**Data entries:**
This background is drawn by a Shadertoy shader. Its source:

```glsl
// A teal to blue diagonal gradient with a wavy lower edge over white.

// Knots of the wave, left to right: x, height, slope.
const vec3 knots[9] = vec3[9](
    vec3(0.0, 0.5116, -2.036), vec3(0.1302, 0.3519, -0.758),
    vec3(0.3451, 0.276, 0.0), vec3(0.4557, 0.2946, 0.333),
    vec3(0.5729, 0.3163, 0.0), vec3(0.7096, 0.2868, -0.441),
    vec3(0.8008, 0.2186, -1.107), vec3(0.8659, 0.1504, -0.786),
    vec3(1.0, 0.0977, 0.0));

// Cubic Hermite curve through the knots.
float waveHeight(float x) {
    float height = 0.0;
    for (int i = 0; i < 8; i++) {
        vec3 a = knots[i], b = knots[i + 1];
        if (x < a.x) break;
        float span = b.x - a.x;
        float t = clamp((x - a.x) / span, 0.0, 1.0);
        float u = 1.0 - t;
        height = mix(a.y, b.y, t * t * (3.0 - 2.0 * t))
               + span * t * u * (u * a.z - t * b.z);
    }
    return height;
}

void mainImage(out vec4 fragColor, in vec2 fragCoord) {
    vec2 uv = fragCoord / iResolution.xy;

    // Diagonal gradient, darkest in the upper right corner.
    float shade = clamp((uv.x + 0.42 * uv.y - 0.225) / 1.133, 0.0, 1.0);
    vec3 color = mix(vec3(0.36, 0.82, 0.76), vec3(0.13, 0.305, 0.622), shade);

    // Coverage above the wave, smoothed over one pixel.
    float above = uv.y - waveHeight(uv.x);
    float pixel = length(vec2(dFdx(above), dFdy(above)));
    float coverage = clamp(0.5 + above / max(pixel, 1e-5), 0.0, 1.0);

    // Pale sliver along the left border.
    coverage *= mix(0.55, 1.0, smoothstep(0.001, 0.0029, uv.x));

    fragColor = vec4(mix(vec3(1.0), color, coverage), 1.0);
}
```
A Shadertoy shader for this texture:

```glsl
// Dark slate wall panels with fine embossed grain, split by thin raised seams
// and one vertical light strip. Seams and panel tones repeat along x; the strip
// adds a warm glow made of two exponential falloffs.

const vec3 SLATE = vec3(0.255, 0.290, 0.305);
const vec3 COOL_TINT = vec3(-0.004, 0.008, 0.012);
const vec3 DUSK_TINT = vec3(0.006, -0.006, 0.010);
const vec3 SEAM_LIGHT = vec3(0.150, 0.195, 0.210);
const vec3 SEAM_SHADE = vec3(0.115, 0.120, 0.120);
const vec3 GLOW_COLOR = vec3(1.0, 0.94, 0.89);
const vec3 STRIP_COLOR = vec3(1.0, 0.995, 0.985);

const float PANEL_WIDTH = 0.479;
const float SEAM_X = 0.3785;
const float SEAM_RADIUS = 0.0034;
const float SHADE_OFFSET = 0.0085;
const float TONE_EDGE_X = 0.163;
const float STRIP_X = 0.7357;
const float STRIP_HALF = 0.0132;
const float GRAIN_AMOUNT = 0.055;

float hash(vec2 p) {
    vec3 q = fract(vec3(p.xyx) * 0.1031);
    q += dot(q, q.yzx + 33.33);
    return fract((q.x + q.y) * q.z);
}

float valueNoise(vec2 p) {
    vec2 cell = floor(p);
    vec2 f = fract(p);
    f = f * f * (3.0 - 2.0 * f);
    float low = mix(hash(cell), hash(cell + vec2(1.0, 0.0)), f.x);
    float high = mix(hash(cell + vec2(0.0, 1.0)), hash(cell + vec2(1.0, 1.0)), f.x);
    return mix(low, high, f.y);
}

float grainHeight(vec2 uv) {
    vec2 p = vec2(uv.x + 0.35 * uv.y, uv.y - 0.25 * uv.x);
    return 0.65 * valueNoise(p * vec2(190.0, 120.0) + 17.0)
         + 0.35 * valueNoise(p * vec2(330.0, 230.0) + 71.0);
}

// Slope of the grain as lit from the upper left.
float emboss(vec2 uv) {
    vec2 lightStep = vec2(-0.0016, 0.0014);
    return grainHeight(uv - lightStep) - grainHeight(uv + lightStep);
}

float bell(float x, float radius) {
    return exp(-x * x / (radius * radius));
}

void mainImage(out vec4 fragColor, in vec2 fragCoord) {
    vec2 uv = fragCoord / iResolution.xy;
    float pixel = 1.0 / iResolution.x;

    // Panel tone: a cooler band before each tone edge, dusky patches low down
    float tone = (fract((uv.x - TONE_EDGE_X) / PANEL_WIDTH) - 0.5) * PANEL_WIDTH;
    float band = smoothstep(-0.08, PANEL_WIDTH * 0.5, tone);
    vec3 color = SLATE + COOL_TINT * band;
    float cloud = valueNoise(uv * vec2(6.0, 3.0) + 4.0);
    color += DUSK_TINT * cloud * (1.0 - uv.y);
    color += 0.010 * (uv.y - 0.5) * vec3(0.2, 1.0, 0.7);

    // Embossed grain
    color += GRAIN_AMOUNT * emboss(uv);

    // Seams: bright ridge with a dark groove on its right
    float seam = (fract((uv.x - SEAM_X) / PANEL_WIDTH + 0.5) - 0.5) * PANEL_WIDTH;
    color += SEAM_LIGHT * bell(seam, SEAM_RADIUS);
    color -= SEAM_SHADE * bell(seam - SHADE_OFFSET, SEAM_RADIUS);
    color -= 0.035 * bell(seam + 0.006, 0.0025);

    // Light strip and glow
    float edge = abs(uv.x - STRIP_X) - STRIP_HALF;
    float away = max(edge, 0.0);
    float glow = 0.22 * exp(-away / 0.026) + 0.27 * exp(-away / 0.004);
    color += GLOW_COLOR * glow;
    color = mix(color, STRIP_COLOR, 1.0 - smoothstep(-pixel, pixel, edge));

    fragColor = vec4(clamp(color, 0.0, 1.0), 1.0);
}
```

**TASK OBJECTIVE:**
In the records above, locate every line with the string "pixel" and copy it.

**TASK ANSWER:**
    // Coverage above the wave, smoothed over one pixel.
    float pixel = length(vec2(dFdx(above), dFdy(above)));
    float coverage = clamp(0.5 + above / max(pixel, 1e-5), 0.0, 1.0);
    float pixel = 1.0 / iResolution.x;
    color = mix(color, STRIP_COLOR, 1.0 - smoothstep(-pixel, pixel, edge));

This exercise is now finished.